TUESDAY UPDATE: Lynn Bartels of the Denver paper has a useful update on proposed changes to Mike Coffman’s district. As we noted above, none of the Democratic maps move Coffman’s registered Aurora home out of CD-6; both of Republican Dave Balmer’s would do this. On the matter of voter registration, the Democratic map proposals create a CD-6 that would be very competitive, while all five Republican maps draw CD-6 with a strong GOP advantage.
The first round of redistricting maps have been released, and while none of the current maps are likely to end up as the final versions after votes, lawsuits, etc., there are some interesting common themes that can be gleaned from what we saw today.
The most obvious theme is that both Democrats and Republicans seem intent on screwing over Republican Rep. Mike Coffman.

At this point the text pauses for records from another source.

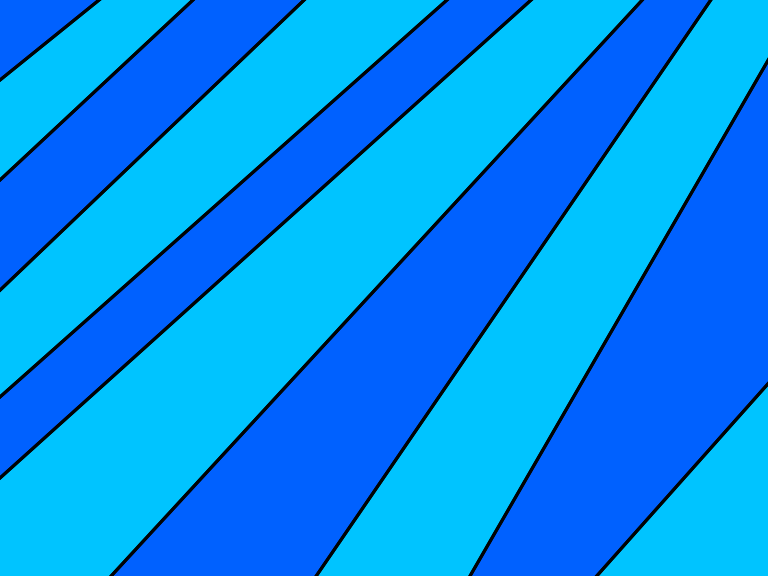
Write a Shadertoy shader that draws this background.

```glsl
// Slanted fan of alternating blue and cyan bands, divided by thin dark lines.
#define BLUE vec3(0.0, 0.38, 1.0)
#define CYAN vec3(0.0, 0.77, 1.0)
#define INK vec3(0.0, 0.01, 0.015)
#define LINE_HALF_WIDTH 0.003
#define EDGE_COUNT 9

// Where each band edge crosses the top (x) and bottom (y) of the canvas,
// in canvas heights from the left side.
const vec2 EDGES[EDGE_COUNT] = vec2[EDGE_COUNT](
    vec2(0.172, -1.066), vec2(0.335, -0.737), vec2(0.528, -0.520),
    vec2(0.776, -0.350), vec2(0.922, -0.189), vec2(1.115, 0.193),
    vec2(1.234, 0.549), vec2(1.394, 0.816), vec2(1.927, 1.036));

// Signed distance to an edge, positive on its right side.
float edgeDistance(vec2 p, vec2 crossing) {
    float run = crossing.x - crossing.y;
    return (p.x - crossing.y - run * p.y) / sqrt(1.0 + run * run);
}

void mainImage(out vec4 fragColor, in vec2 fragCoord) {
    vec2 p = fragCoord / iResolution.y;
    float halfPixel = 0.5 / iResolution.y;

    // Count the edges passed and find the nearest one.
    int band = 0;
    float nearest = 10.0;
    for (int i = 0; i < EDGE_COUNT; i++) {
        float d = edgeDistance(p, EDGES[i]);
        band += int(d > 0.0);
        nearest = min(nearest, abs(d));
    }

    // Alternate the fills, then lay the smooth line on top.
    vec3 color = band % 2 == 0 ? BLUE : CYAN;
    float line = 1.0 - smoothstep(-halfPixel, halfPixel, nearest - LINE_HALF_WIDTH);
    fragColor = vec4(mix(color, INK, line), 1.0);
}
```
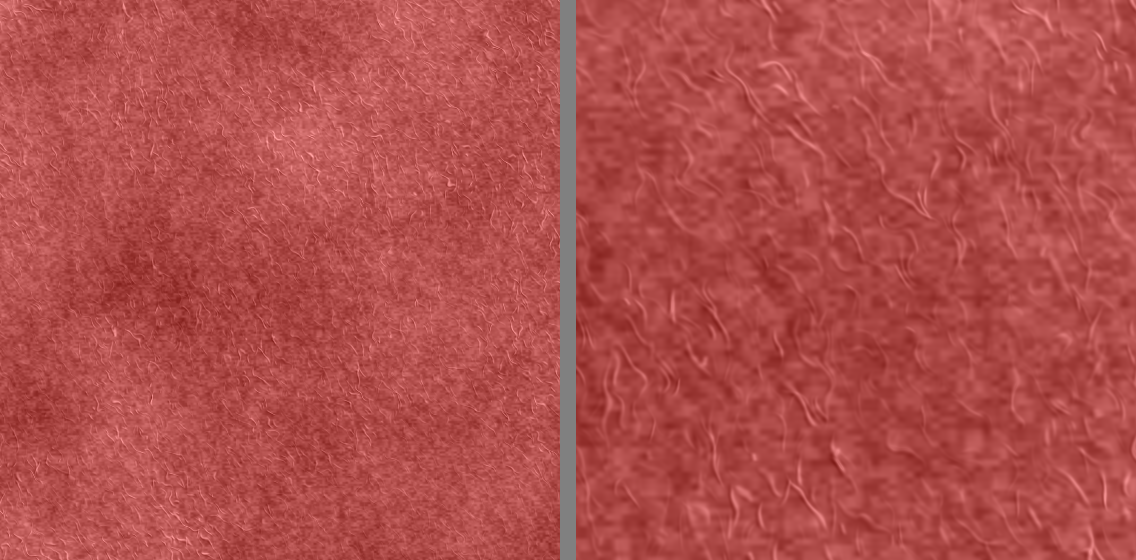
Left: the whole. Right: its middle third, enlarged.
Write a WebGL 2 fragment shader that draws this texture.

```glsl
#version 300 es
precision highp float;
// Worn red leather: cloudy mottling and a fine woven grain under layers of
// short, thin, pale creases that lean from upper left to lower right.
// Each tone is a height-like value added to one base colour.

#define BASE_COLOR vec3(0.697, 0.307, 0.297)
#define TONE_TINT vec3(1.0, 1.0, 1.04)
#define MOTTLE_SCALE 4.0
#define MOTTLE_AMOUNT 0.25
#define GRAIN_SCALE 230.0
#define GRAIN_AMOUNT 0.12
#define FIBRE_AMOUNT 0.07
#define CREASE_CELLS 20.0
#define CREASE_LAYERS 4
#define CREASE_WIDTH 0.0013
#define CREASE_AMOUNT 0.17
#define CREASE_ANGLE -1.08

uniform vec2 u_resolution;
out vec4 outColor;

// Integer hash giving four values from 0 to 1
vec4 hash4(vec2 cell, int seed) {
    uvec4 v = uvec4(ivec4(int(cell.x), int(cell.y), seed, seed + 17));
    v = v * 1664525u + 1013904223u;
    for (int i = 0; i < 2; i++) {
        v.x += v.y * v.w;
        v.y += v.z * v.x;
        v.z += v.x * v.y;
        v.w += v.y * v.z;
        v ^= v >> 16u;
    }
    return vec4(v >> 8u) / 16777216.0;
}

float valueNoise(vec2 p, int seed) {
    vec2 cell = floor(p);
    vec2 f = p - cell;
    f = f * f * (3.0 - 2.0 * f);
    float a = hash4(cell, seed).x;
    float b = hash4(cell + vec2(1, 0), seed).x;
    float c = hash4(cell + vec2(0, 1), seed).x;
    float d = hash4(cell + vec2(1, 1), seed).x;
    return mix(mix(a, b, f.x), mix(c, d, f.x), f.y);
}

// Octaves of noise, each turned to hide the lattice
float fbm(vec2 p, int seed) {
    float sum = 0.0, weight = 0.5;
    for (int i = 0; i < 6; i++) {
        sum += weight * (valueNoise(p, seed + i) - 0.5);
        p = mat2(1.6, 1.2, -1.2, 1.6) * p + 3.7;
        weight *= 0.58;
    }
    return sum;
}

// Scattered bent strokes: a pale ridge with a faint shadow beside it
float creaseLayer(vec2 p, float cells, float lean, float width, int seed) {
    vec2 q = p * cells;
    vec2 home = floor(q);
    float relief = 0.0;
    for (int y = -1; y <= 1; y++) {
        for (int x = -1; x <= 1; x++) {
            vec2 cell = home + vec2(x, y);
            vec4 place = hash4(cell, seed);
            vec4 shape = hash4(cell, seed + 50);
            float angle = CREASE_ANGLE + lean + (place.z + place.w - 1.0) * 0.75;
            vec2 dir = vec2(cos(angle), sin(angle));
            vec2 d = q - cell - place.xy;
            float along = dot(d, dir);
            float across = dot(d, vec2(-dir.y, dir.x));
            across += (shape.x - 0.5) * along * along;
            float reach = mix(0.25, 0.75, shape.y);
            float taper = 1.0 - smoothstep(0.25, 1.0, abs(along) / reach);
            float s = across / (cells * width);
            float ridge = exp(-s * s) - 0.35 * exp(-(s + 1.8) * (s + 1.8));
            relief += ridge * taper * mix(0.12, 1.0, shape.z * shape.z);
        }
    }
    return relief;
}

void main() {
    vec2 p = gl_FragCoord.xy / u_resolution.y;
    float pixel = 1.0 / u_resolution.y;

    // Cloudy wear
    float mottle = fbm(p * MOTTLE_SCALE, 1);
    float tone = mottle * MOTTLE_AMOUNT;

    // Fine grain, slightly wider than tall
    float grain = valueNoise(p * GRAIN_SCALE * vec2(0.85, 1.2), 21) - 0.5;
    grain += 0.6 * (valueNoise(p * GRAIN_SCALE * vec2(0.4, 0.6), 22) - 0.5);
    tone += grain * GRAIN_AMOUNT;

    // Wobble shared by fibres and creases
    vec2 wobble = vec2(valueNoise(p * 75.0, 31), valueNoise(p * 75.0, 32)) - 0.5;
    vec2 warped = p + wobble * 0.009;
    float lean = (valueNoise(p * 5.0, 33) - 0.5) * 0.7;

    // Faint fibres stretched along the creases
    vec2 dir = vec2(cos(CREASE_ANGLE), sin(CREASE_ANGLE));
    vec2 fibre = vec2(dot(warped, dir) * 45.0, dot(warped, vec2(-dir.y, dir.x)) * 130.0);
    tone += (valueNoise(fibre, 41) - 0.5) * FIBRE_AMOUNT;

    // Creases, stronger where the surface is worn pale
    float width = max(CREASE_WIDTH, 0.65 * pixel);
    float creases = 0.0, cells = CREASE_CELLS;
    for (int i = 0; i < CREASE_LAYERS; i++) {
        creases += creaseLayer(warped, cells, lean, width, 100 + i * 7);
        cells *= 1.45;
    }
    float patchy = smoothstep(0.2, 0.75, valueNoise(p * 11.0, 51) + mottle);
    tone += min(creases, 1.2) * CREASE_AMOUNT * mix(0.45, 1.1, patchy);

    outColor = vec4(BASE_COLOR + tone * TONE_TINT, 1.0);
}
```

The makeup of Coffman’s current CD-6 district gives him a 2-to-1 Republican voter advantage and makes it all but impossible for him to lose re-election (or to even face a serious Democratic challenger, for that matter). But Coffman loses at least some of that advantage in all of the redistricting maps made available today.
The map proposed by Democrats moves CD-6 from the South Metro area (Douglas County, primarily) and turns it into a seat encompassing Adams and Arapahoe counties; we haven’t seen the voter breakdowns of the proposed maps yet, but judging from the district boundaries the new CD-6 would likely be a fairly competitive district.
The Republican-drawn maps are a bit kinder to Coffman, but they still add Democrats from mid- to northern-Jefferson County and Arapahoe County. Looking at the boundaries of that map, CD-6 would likely have a slight Republican edge but would absolutely not be overwhelmingly supportive for the GOP.
Coffman has been openly talking about challenging Democratic Sen. Mark Udall in 2014, but if he doesn’t get re-elected to Congress in 2012, he can forget that idea; he’s been all but invisible during his first two terms in CD-6 thus far, and without a bully pulpit leading into 2014, he’ll face a serious uphill battle on name recognition alone.
Coffman has never been a favorite of Democrats, particularly during his meddling days as Secretary of State, but he’s also had a hard time finding his niche of support among Republicans. He tried to run for Governor in 2006 — a lifelong goal of his — but was quickly and embarrassingly shoved aside by Bob Beauprez. Coffman made a nice political recovery by winning a crowded GOP primary in CD-6 in 2008, and with few other options, he should be the figurative head of the Colorado Republican Party by now. He’s no figurehead now, and Republicans seem to have no problem throwing him under the bus during the redistricting process. It will be interesting to see over the next couple of months if Coffman has enough political juice to fight back.